Language is powerful and the words we use make a difference. That’s why we need to be careful to examine the words we use when we talk about disability and people with disabilities.
Read Follow the Vision, Part One here. INNISKEEL MONASTERY, 598 AD Dusk curtains the monastery as Feidhelm traces a finger beneath Aibreann’s closed eyes, along her cheekbone and across the dimple of her chin. She is still warm, clinging to the last fragment of life that struggles within her.
It’s Market Day in Wells the day we arrive. Cramped and weary from our road trip across southern England, the rising cathedral spires elicit something of an excited yawn as I strain, stretch and stare out the window in waking anticipation from an uncomfortably long sleep.

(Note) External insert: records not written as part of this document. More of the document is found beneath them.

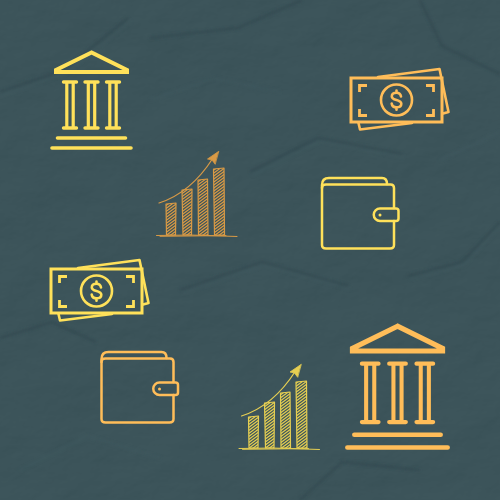
<!DOCTYPE html>
<html lang="en">
<head>
<meta charset="utf-8">
<title>Finance icons</title>
<style>
:root {
  --paper: #344c52;
  --crease-dark: #2b4148;
  --crease-light: #415a60;
  --yellow: #ffe15a;
  --orange: #ffbd59;
  --chart-orange: #d99a45;
  --chart-yellow: #e6cf52;
}
html, body { margin: 0; width: 500px; height: 500px; overflow: hidden; background: var(--paper); }
svg { display: block; }
.icon { fill: none; stroke: currentColor; stroke-linecap: round; stroke-linejoin: round; }
.yellow { color: var(--yellow); }
.orange { color: var(--orange); }
.chart-orange { color: var(--chart-orange); }
.chart-yellow { color: var(--chart-yellow); }
.creases { fill: none; stroke-width: 2; opacity: .55; }
.creases .dark { stroke: var(--crease-dark); }
.creases .light { stroke: var(--crease-light); }
</style>
</head>
<body>
<svg width="500" height="500" viewBox="0 0 500 500" role="img" aria-label="Bank, banknote, wallet and growth chart icons on dark crumpled paper">
  <defs>
    <filter id="paper-grain" x="0" y="0" width="100%" height="100%">
      <feTurbulence type="fractalNoise" baseFrequency="0.012 0.018" numOctaves="5" seed="8" result="noise"/>
      <feDiffuseLighting in="noise" surfaceScale="5" diffuseConstant="1" lighting-color="#ffffff">
        <feDistantLight azimuth="235" elevation="50"/>
      </feDiffuseLighting>
    </filter>
    <filter id="soften"><feGaussianBlur stdDeviation="1.6"/></filter>

    <g id="bank" class="icon">
      <path stroke-width="4" stroke-linejoin="miter" d="M91.5 52.5 56 70V72H127V70Z"/>
      <g id="column">
        <path stroke-width="3.4" d="M63.5 82H76.5M63.5 128H76.5"/>
        <path stroke-width="3.2" d="M66.8 83V127M73.2 83V127"/>
      </g>
      <use href="#column" x="21.5"/>
      <use href="#column" x="43"/>
      <path stroke-width="3.6" d="M57.5 138H125.5M52 148H131"/>
    </g>

    <g id="banknotes" class="icon" stroke-width="3">
      <path stroke-linejoin="miter" d="M351 78H442V122H351Z"/>
      <path stroke-width="2.6" d="M378 77 439.5 69 448.5 112 443 113.5M358.5 123 360 129.5 412 123"/>
      <path stroke-width="2.8" stroke-linecap="butt" stroke-linejoin="miter" d="M367 85.500H359.500V92M426 85.500H433.500V92M367 115.500H359.500V109M426 115.500H433.500V109"/>
      <circle cx="396.500" cy="100" r="15.500" stroke-width="2.6"/>
      <path stroke-width="2.6" d="M401 96.500C400.500 93.500 398.500 92.800 396.500 92.800C393.500 92.800 391.800 94.300 391.800 96.500C391.800 101 401.300 99 401.300 103.700C401.300 106 399.300 107.300 396.500 107.300C393.700 107.300 392 106 391.700 103.500M396.500 90.500V92.500M396.500 107.500V109.700"/>
    </g>

    <g id="wallet" class="icon" stroke-width="2.5">
      <path d="M394 208V188Q394 184.500 390.500 184.500H326Q322 184.500 322 188V245Q322 248.500 326 248.500H390Q394 248.500 394 245V221"/>
      <path d="M322 188V185Q322 178 329 178H382Q387 178 387 184"/>
      <path d="M380 208.500H396Q398.500 208.500 398.500 211V218.500Q398.500 221 396 221H380A6.200 6.200 0 0 1 380 208.500Z"/>
      <circle cx="380" cy="215" r="1.500" fill="currentColor" stroke="none"/>
    </g>

    <path id="chart-bars" d="M166 204 176 203 175.500 235H166.500ZM182 190 192 189 191.500 235H183ZM198 180 207.500 179 208 235H198.500ZM213.500 169 224 168 224.500 235H214.500Z"/>
    <clipPath id="bar-area"><use href="#chart-bars"/></clipPath>
    <path id="hatch-stroke" d="M164 178 226 132"/>
    <g id="hatch-group">
      <use href="#hatch-stroke" y="3"/><use href="#hatch-stroke" y="6"/><use href="#hatch-stroke" y="9"/>
      <use href="#hatch-stroke" y="12"/><use href="#hatch-stroke" y="15"/><use href="#hatch-stroke" y="18"/>
      <use href="#hatch-stroke" y="21"/><use href="#hatch-stroke" y="24"/><use href="#hatch-stroke" y="27"/>
      <use href="#hatch-stroke" y="30"/>
    </g>
    <g id="growth-chart" class="icon">
      <g clip-path="url(#bar-area)" stroke-width="1.200">
        <use href="#hatch-group" y="20"/>
        <use href="#hatch-group" y="50"/>
        <use href="#hatch-group" y="80"/>
      </g>
      <use href="#chart-bars" stroke-width="1.200"/>
      <path stroke-width="1" d="M156.500 235.500 190 235 237 236.500M160 236.300 226 235.600"/>
      <path stroke-width="1.200" d="M159 203C181 196 199 180 213 158"/>
      <path stroke-width=".8" fill="currentColor" d="M218.500 151.500 207.500 159 212 160 215 164Z"/>
    </g>
  </defs>

  <g id="paper-background">
    <rect width="500" height="500" fill="var(--paper)"/>
    <rect width="500" height="500" filter="url(#paper-grain)" opacity=".16" style="mix-blend-mode:soft-light"/>
    <g class="creases" filter="url(#soften)">
      <path class="dark" d="M0 92 64 70 128 18M150 38 238 28 302 0M420 0 442 46 500 74M250 172 318 138 402 154M0 338 52 322 96 342M180 290 262 262 348 286M300 500 342 462 420 470M408 276 462 262 500 222"/>
      <path class="light" d="M0 96 66 73 131 21M252 175 320 141 404 157M183 293 264 265 350 289M20 470 88 436 160 458M440 160 500 132M150 100 214 78 280 92M410 279 464 265 500 226"/>
    </g>
  </g>

  <g id="finance-icons">
    <use href="#bank" class="yellow"/>
    <use href="#banknotes" class="orange"/>
    <use href="#growth-chart" class="chart-orange"/>
    <use href="#wallet" class="yellow"/>
    <use href="#banknotes" class="yellow" x="-300" y="191"/>
    <use href="#wallet" class="orange" x="-220.500" y="174"/>
    <use href="#growth-chart" class="chart-yellow" x="82.500" y="213"/>
    <use href="#bank" class="orange" transform="translate(281.300 259.500) scale(1.270)"/>
  </g>
</svg>
</body>
</html>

DRUIM CETT, 575 AD “King Hugh, listen to me, I beg of you. To abolish the fild will be to abolish the very foundation of Ireland. Our identity as a nation owes itself to this order; the filid are the keepers of our history, the ones who preserve our culture.
Being thankful for the body that you live inside doesn’t always come easily. It’s a lot easier to wish it would look different, act different or be something else entirely than to be thankful for what it is and what it does to keep you alive.